The data center is expected to cost $3 million. That's $1 million more than originally projected. Last month, Gerard criticized the staff for underestimating how much it would cost to design and build the 3,000-square-foot building that will house the city's computer servers. It's scheduled to be built early next year near the Largo Public Library.
The data center is needed, the staff says, because the servers' current home on the second floor of City Hall is inadequate. City Hall might not survive a Category 1 hurricane, leading to potentially crippling losses of computer-dependent services — such as emergency dispatch — during a bad storm. The new data center will be built to withstand a Category 5 hurricane.
Hopengarten is a Largo resident and owner of Westchase Group, a local real estate development company behind a planned two-story office building at 701 Highland Ave., just north of City Hall. He came to Tuesday's commission meeting to make a sales pitch. Instead of building your own data center, he said, why not rent space in my new building?
Hopengarten would ask the city to pay for upgrading his building, which he is not constructing until he has tenants, to withstand a Category 5 storm. But even with that $350,000 expense, according to Hopengarten's estimates, renting space in his building would still save the city about $1 million.
"I could offer them nearly twice the space for about two-thirds the price," Hopengarten said. "It'd essentially become a built-to-suit for them."
Commissioner Curtis Holmes, who met with Hopengarten a week or so before Tuesday's meeting, said Tuesday night that he wanted to schedule a full presentation from Hopengarten.
The rest of the commission was not as enthused.
"Obviously his comments were a bit self-serving, since he has this building ... and he doesn't have tenants yet," said Gerard, who clarified after the meeting that she has no problem exploring data center alternatives, but the city would need to put out a request for proposals to let others express interest.
"We can't just look at his proposal and not do an RFP (request for proposals); that's not how we do business," Gerard said.
Assistant City Manager Henry Schubert said the staff will review Hopengarten's proposal and give analysis and a recommendation to commissioners.
Holmes was miffed that his colleagues so quickly dismissed what he thought was a good idea.
"This man is building a building in Largo that the city will get property tax income from. Why would you blow him off like that?" he said. "In my opinion, it's a very viable plan."

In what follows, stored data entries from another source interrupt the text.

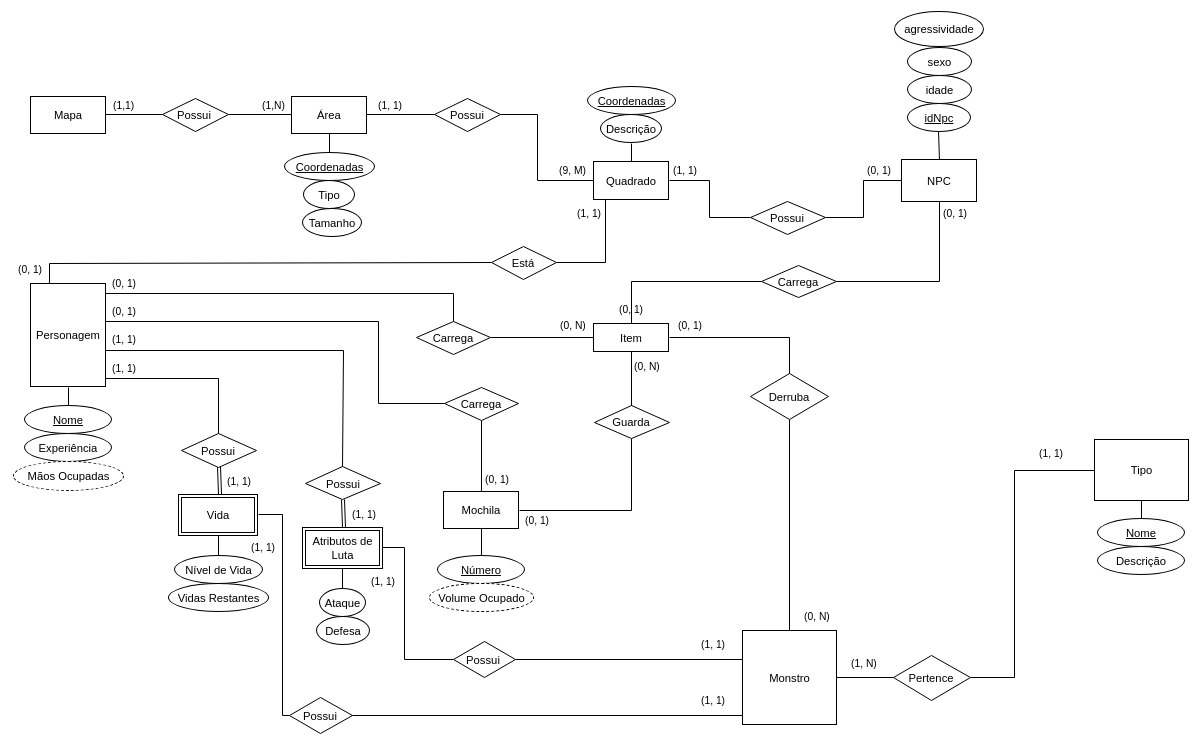
<!DOCTYPE html>
<html lang="pt-BR">
<head>
<meta charset="utf-8">
<title>Diagrama entidade-relacionamento</title>
<style>
:root { --ink: #000; --paper: #fff; }
* { box-sizing: border-box; }
html, body { margin: 0; background: var(--paper); }
.diagram {
  position: relative; width: 1200px; height: 747px; overflow: hidden;
  background: var(--paper); color: var(--ink);
  font: 11.25px/14px "Liberation Sans", Arial, sans-serif;
}
.links { position: absolute; inset: 0; fill: none; stroke: var(--ink); stroke-width: 1; }
.relations { fill: var(--paper); }
.entity, .attribute, .relation {
  position: absolute; display: flex; align-items: center; justify-content: center;
  text-align: center; white-space: nowrap;
}
.entity, .attribute { background: var(--paper); border: 1px solid var(--ink); }
.weak { border: 3px double var(--ink); }
.weak-frame { outline: 1px solid var(--ink); outline-offset: -4px; }
.attribute { border-radius: 50%; }
.derived { border-style: dashed; }
.key { text-decoration: underline; }
.relation { width: 80px; height: 20px; transform: translate(-40px, -10px); }
.cardinality { position: absolute; font-size: 10.3px; line-height: 14px; white-space: nowrap; transform: translateY(-7px); }
</style>
</head>
<body>
<main class="diagram">
  <svg class="links" width="1200" height="747" viewBox="0 0 1200 747" aria-hidden="true">
    <g transform="translate(.5 .5)">
      <path d="M105 114H162M228 114H291M366 114H434M500 114H537V180H594M329 133V152"/>
      <path d="M631 143V162M669 180H709V217H750M825 217H863V180H902M938 131L939 160"/>
      <path d="M605 199L605 262H556M491 262L49 263V284"/>
      <path d="M939 201V281H836M761 281H631V324"/>
      <path d="M105 293H453V321M490 337H594"/>
      <path d="M105 321H378V403H444M481 420V491"/>
      <path d="M105 350H343L342 467"/>
      <path d="M105 378H218V434"/>
      <path d="M217 466L218 494M220 466L221 494M341 499L342 527M344 499L345 527"/>
      <path d="M68 387V406M218 535V556M342 568V589M481 528V556M1141 500V519"/>
      <path d="M631 351V406M631 438V510H519"/>
      <path d="M669 337H789V374M789 419V631"/>
      <path d="M258 514H282V715H289M352 715H742"/>
      <path d="M382 547H404V659H453M515 659H742"/>
      <path d="M836 677H893M970 677H1014V470H1094"/>
      <g class="relations">
        <polygon points="162,114 195,98 228,114 195,131"/>
        <polygon points="434,114 467,98 500,114 467,131"/>
        <polygon points="750,217 787,201 825,217 787,234"/>
        <polygon points="491,262 523,246 556,262 523,279"/>
        <polygon points="761,281 798,265 836,281 798,297"/>
        <polygon points="416,337 453,321 490,337 453,354"/>
        <polygon points="444,403 481,387 518,403 481,420"/>
        <polygon points="594,422 631,405 669,422 631,438"/>
        <polygon points="750,396 789,373 828,396 789,419"/>
        <polygon points="181,450 218,433 256,450 218,467"/>
        <polygon points="305,483 342,466 380,483 342,499"/>
        <polygon points="453,659 484,641 515,659 484,677"/>
        <polygon points="289,715 320,697 352,715 320,733"/>
        <polygon points="893,677 931,655 970,677 931,700"/>
      </g>
    </g>
  </svg>

  <!-- Entidades -->
  <div class="entity" style="left:30px;top:96px;width:76px;height:38px">Mapa</div>
  <div class="entity" style="left:291px;top:96px;width:76px;height:38px">Área</div>
  <div class="entity" style="left:593px;top:161px;width:76px;height:39px">Quadrado</div>
  <div class="entity" style="left:901px;top:159px;width:76px;height:43px">NPC</div>
  <div class="entity" style="left:30px;top:283px;width:76px;height:104px">Personagem</div>
  <div class="entity" style="left:593px;top:323px;width:76px;height:29px">Item</div>
  <div class="entity" style="left:443px;top:491px;width:76px;height:38px">Mochila</div>
  <div class="entity weak-frame" style="left:178px;top:494px;width:80px;height:42px">Vida</div>
  <div class="entity weak-frame" style="left:302px;top:527px;width:81px;height:42px">Atributos de<br>Luta</div>
  <div class="entity" style="left:742px;top:630px;width:95px;height:95px">Monstro</div>
  <div class="entity" style="left:1094px;top:439px;width:95px;height:62px">Tipo</div>

  <!-- Atributos -->
  <div class="attribute key" style="left:284px;top:152px;width:91px;height:29px">Coordenadas</div>
  <div class="attribute" style="left:303px;top:180px;width:52px;height:29px">Tipo</div>
  <div class="attribute" style="left:302px;top:208px;width:60px;height:29px">Tamanho</div>
  <div class="attribute key" style="left:587px;top:86px;width:89px;height:29px">Coordenadas</div>
  <div class="attribute" style="left:600px;top:114px;width:62px;height:29px">Descrição</div>
  <div class="attribute" style="left:894px;top:11px;width:90px;height:36px">agressividade</div>
  <div class="attribute" style="left:907px;top:47px;width:65px;height:29px">sexo</div>
  <div class="attribute" style="left:907px;top:75px;width:65px;height:29px">idade</div>
  <div class="attribute key" style="left:907px;top:103px;width:64px;height:29px">idNpc</div>
  <div class="attribute key" style="left:24px;top:405px;width:88px;height:29px">Nome</div>
  <div class="attribute" style="left:24px;top:433px;width:88px;height:29px">Experiência</div>
  <div class="attribute derived" style="left:13px;top:461px;width:111px;height:30px">Mãos Ocupadas</div>
  <div class="attribute" style="left:174px;top:555px;width:89px;height:29px">Nível de Vida</div>
  <div class="attribute" style="left:168px;top:583px;width:101px;height:29px">Vidas Restantes</div>
  <div class="attribute" style="left:319px;top:588px;width:47px;height:29px">Ataque</div>
  <div class="attribute" style="left:316px;top:616px;width:54px;height:29px">Defesa</div>
  <div class="attribute key" style="left:437px;top:555px;width:88px;height:29px">Número</div>
  <div class="attribute derived" style="left:429px;top:583px;width:105px;height:29px">Volume Ocupado</div>
  <div class="attribute key" style="left:1097px;top:518px;width:88px;height:29px">Nome</div>
  <div class="attribute" style="left:1097px;top:546px;width:88px;height:29px">Descrição</div>

  <!-- Relacionamentos -->
  <div class="relation" style="left:194px;top:115px">Possui</div>
  <div class="relation" style="left:467px;top:115px">Possui</div>
  <div class="relation" style="left:787px;top:218px">Possui</div>
  <div class="relation" style="left:523px;top:263px">Está</div>
  <div class="relation" style="left:798px;top:282px">Carrega</div>
  <div class="relation" style="left:453px;top:338px">Carrega</div>
  <div class="relation" style="left:481px;top:404px">Carrega</div>
  <div class="relation" style="left:631px;top:422px">Guarda</div>
  <div class="relation" style="left:789px;top:397px">Derruba</div>
  <div class="relation" style="left:218px;top:451px">Possui</div>
  <div class="relation" style="left:343px;top:484px">Possui</div>
  <div class="relation" style="left:483px;top:660px">Possui</div>
  <div class="relation" style="left:320px;top:716px">Possui</div>
  <div class="relation" style="left:931px;top:678px">Pertence</div>

  <!-- Cardinalidades -->
  <span class="cardinality" style="left:113px;top:106px">(1,1)</span>
  <span class="cardinality" style="left:262px;top:106px">(1,N)</span>
  <span class="cardinality" style="left:378px;top:106px">(1, 1)</span>
  <span class="cardinality" style="left:559px;top:171px">(9, M)</span>
  <span class="cardinality" style="left:673px;top:171px">(1, 1)</span>
  <span class="cardinality" style="left:867px;top:171px">(0, 1)</span>
  <span class="cardinality" style="left:577px;top:214px">(1, 1)</span>
  <span class="cardinality" style="left:943px;top:214px">(0, 1)</span>
  <span class="cardinality" style="left:18px;top:270px">(0, 1)</span>
  <span class="cardinality" style="left:112px;top:284px">(0, 1)</span>
  <span class="cardinality" style="left:112px;top:312px">(0, 1)</span>
  <span class="cardinality" style="left:112px;top:340px">(1, 1)</span>
  <span class="cardinality" style="left:112px;top:369px">(1, 1)</span>
  <span class="cardinality" style="left:619px;top:310px">(0, 1)</span>
  <span class="cardinality" style="left:560px;top:326px">(0, N)</span>
  <span class="cardinality" style="left:678px;top:326px">(0, 1)</span>
  <span class="cardinality" style="left:634px;top:367px">(0, N)</span>
  <span class="cardinality" style="left:227px;top:482px">(1, 1)</span>
  <span class="cardinality" style="left:352px;top:515px">(1, 1)</span>
  <span class="cardinality" style="left:485px;top:480px">(0, 1)</span>
  <span class="cardinality" style="left:525px;top:521px">(0, 1)</span>
  <span class="cardinality" style="left:251px;top:548px">(1, 1)</span>
  <span class="cardinality" style="left:371px;top:582px">(1, 1)</span>
  <span class="cardinality" style="left:804px;top:617px">(0, N)</span>
  <span class="cardinality" style="left:701px;top:645px">(1, 1)</span>
  <span class="cardinality" style="left:701px;top:701px">(1, 1)</span>
  <span class="cardinality" style="left:851px;top:664px">(1, N)</span>
  <span class="cardinality" style="left:1039px;top:454px">(1, 1)</span>
</main>
</body>
</html>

Gerard was not as swayed by Hopengarten's proposal.
"He didn't make any points that compelled me," she said.
Will Hobson can be reached at (727) 445-4167 or [email protected] To write a letter to the editor, go to tampabay.com/letters.